We made animals, crazy hats, and swords with balloons. We made a cardboard fort, blew bubbles, and drew with chalk. The kids sang along to our songs and did silly motions with us. And some even helped lead the songs, belting out the lyrics into the microphone. On the very last day, we stuffed a piñata with candy and laughed with the kids as they tried to crack it open.
One boy in particular stood out to me from the very first day: 12-year-old Isaiah. He reminded me a lot of myself. The pastor had adopted him, giving him a place to live and, more importantly, to be loved. Isaiah and I clicked right away. He teased me and pestered me like a little brother.

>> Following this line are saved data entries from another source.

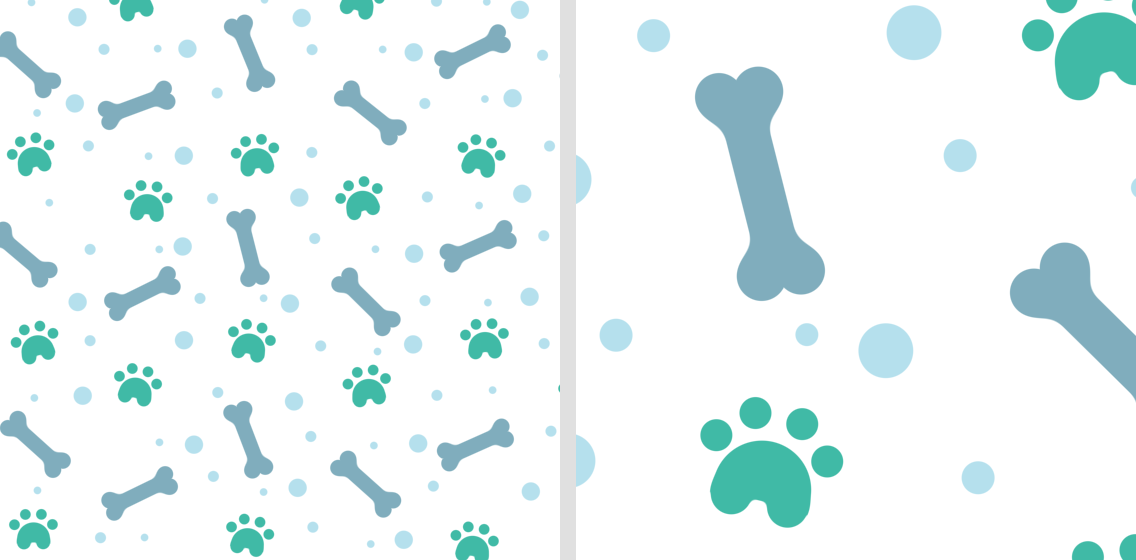
Left, the full canvas; right, a detail of the centre.
Reproduce this pattern procedurally as a Shadertoy shader.

```glsl
// All lengths are in percent of the canvas height.
const vec3 PAPER = vec3(1.0);
const vec3 BONE_BLUE = vec3(0.50, 0.68, 0.74);
const vec3 PAW_GREEN = vec3(0.25, 0.73, 0.65);
const vec3 DOT_BLUE = vec3(0.71, 0.88, 0.93);

const vec2 CELL = vec2(20.0, 17.25);      // spacing of the motifs
const vec2 ORIGIN = vec2(4.8, 5.0);
const float MOTIF_JITTER = 3.0;
const float DOT_JITTER = 3.4;
const float DOT_CLEARANCE = 1.2;          // gap kept between dot and motif
const float DOT_SHARE = 0.88;
const float PAW_TILT = 0.65;
const float BONE_TILT = 0.16;
const float BONE_ANGLES[3] = float[3](-0.73, 0.42, -1.26);
const vec3 DOTS[3] = vec3[3](             // offset in the cell, radius
    vec3(8.0, 8.6, 1.63), vec3(12.0, 1.0, 0.98), vec3(2.0, 8.6, 0.68));

vec2 hash2(vec2 p) {
    vec3 q = fract(p.xyx * vec3(0.1031, 0.1030, 0.0973));
    q += dot(q, q.yzx + 33.33);
    return fract((q.xx + q.yz) * q.zy);
}

float smoothMin(float a, float b, float k) {
    float h = max(k - abs(a - b), 0.0) / k;
    return min(a, b) - 0.25 * h * h * k;
}

vec2 unrotate(vec2 p, float angle) {
    float c = cos(angle), s = sin(angle);
    return mat2(c, -s, s, c) * p;
}

// Shaft with two uneven knobs, repeated by a half turn
float boneDistance(vec2 p) {
    p *= p.x < 0.0 ? -1.0 : 1.0;
    vec2 edge = abs(p) - vec2(5.2, 1.33);
    float shaft = length(max(edge, 0.0)) + min(max(edge.x, edge.y), 0.0);
    float knobs = min(length(p - vec2(5.6, 1.1)) - 1.43,
                      length(p - vec2(5.35, -1.25)) - 1.48);
    return smoothMin(shaft, knobs, 1.3);
}

// Domed pad on two lobes, below four toes
float pawDistance(vec2 p) {
    p = vec2(abs(p.x), p.y + 1.2);
    float dome = max(length(p) - 2.93, -p.y - 0.65);
    float lobe = length(p - vec2(1.72, -0.65)) - 1.22;
    float toes = min(length(p - vec2(3.39, 2.54)), length(p - vec2(1.43, 4.36))) - 0.95;
    return min(smoothMin(dome, lobe, 0.4), toes);
}

// Cell index in columns that are staggered by half a cell
vec2 cellAt(vec2 p, vec2 neighbour) {
    float column = floor(p.x / CELL.x) + neighbour.x;
    float row = floor(p.y / CELL.y - 0.5 * mod(column, 2.0)) + neighbour.y;
    return vec2(column, row);
}

vec2 cellCentre(vec2 cell) {
    return (cell + vec2(0.5, 0.5 + 0.5 * mod(cell.x, 2.0))) * CELL;
}

// Distances to the nearest bone (x) and paw (y)
vec2 motifDistances(vec2 p) {
    vec2 nearest = vec2(1e3);
    for (int i = 0; i < 9; i++) {
        vec2 cell = cellAt(p, vec2(i % 3 - 1, i / 3 - 1));
        vec2 shift = (hash2(cell + 17.0) - 0.5) * MOTIF_JITTER;
        vec2 local = p - cellCentre(cell) - shift;
        float turn = hash2(cell + 71.0).x - 0.5;
        if (mod(cell.x + cell.y, 2.0) > 0.5) {
            float angle = BONE_ANGLES[int(mod(cell.x, 3.0) + 0.5) % 3] + turn * BONE_TILT;
            nearest.x = min(nearest.x, boneDistance(unrotate(local, angle)));
        } else {
            nearest.y = min(nearest.y, pawDistance(unrotate(local, turn * PAW_TILT)));
        }
    }
    return nearest;
}

// Dots of three sizes, left out where a motif is too close
float dotDistance(vec2 p, float blur) {
    float nearest = 1e3;
    for (int i = 0; i < 9; i++) {
        vec2 cell = cellAt(p, vec2(i % 3 - 1, i / 3 - 1));
        for (int k = 0; k < 3; k++) {
            vec2 seed = cell + 29.0 * float(k + 4);
            vec2 centre = cellCentre(cell) + DOTS[k].xy + (hash2(seed) - 0.5) * DOT_JITTER;
            float d = length(p - centre) - DOTS[k].z;
            if (d > blur || hash2(seed + 7.0).x > DOT_SHARE) continue;
            vec2 motif = motifDistances(centre);
            if (min(motif.x, motif.y) > DOTS[k].z + DOT_CLEARANCE) nearest = min(nearest, d);
        }
    }
    return nearest;
}

void mainImage(out vec4 fragColor, in vec2 fragCoord) {
    float pixel = 100.0 / iResolution.y;
    vec2 p = fragCoord * pixel + ORIGIN;
    float blur = 0.8 * pixel;
    vec2 motif = motifDistances(p);

    vec3 color = mix(DOT_BLUE, PAPER, smoothstep(-blur, blur, dotDistance(p, blur)));
    color = mix(BONE_BLUE, color, smoothstep(-blur, blur, motif.x));
    color = mix(PAW_GREEN, color, smoothstep(-blur, blur, motif.y));
    fragColor = vec4(color, 1.0);
}
```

One day, he even arrived before VBS began, hopped in our van, and said he would be on my team for the day.
The last day of VBS, Isaiah sat beside me. He rested his head on my shoulder as we listened to the Gospel message.
“God, give me more time with this boy!” I pleaded. Goodbyes have always been hard for me, and Isaiah didn't make it any easier.
Seeing him one last time at church Sunday wouldn't be enough. I didn't know how I'd be able to leave him. Sunday came and I couldn't focus during the service. All I could think about was the kids we had gotten to know so well during VBS. My heart hurt.
“You don't have to go with your team,” Isaiah said for the tenth time. “You can stay right here!”
Isaiah walked us to our van, giving rib-crushing hugs to everyone.
I kept the tears in check until I looked back. There was Isaiah, standing in the empty parking lot, waving goodbye.
I will never forget Isaiah. I hope to see him again and hear what God is continuing to do in his life. I'm so glad we stopped and listened to God in the beginning. I'm glad God shared his heart with us. Even though it hurts to say goodbye, it was worth it to really see these kids. They're going to be world changers. I just know it!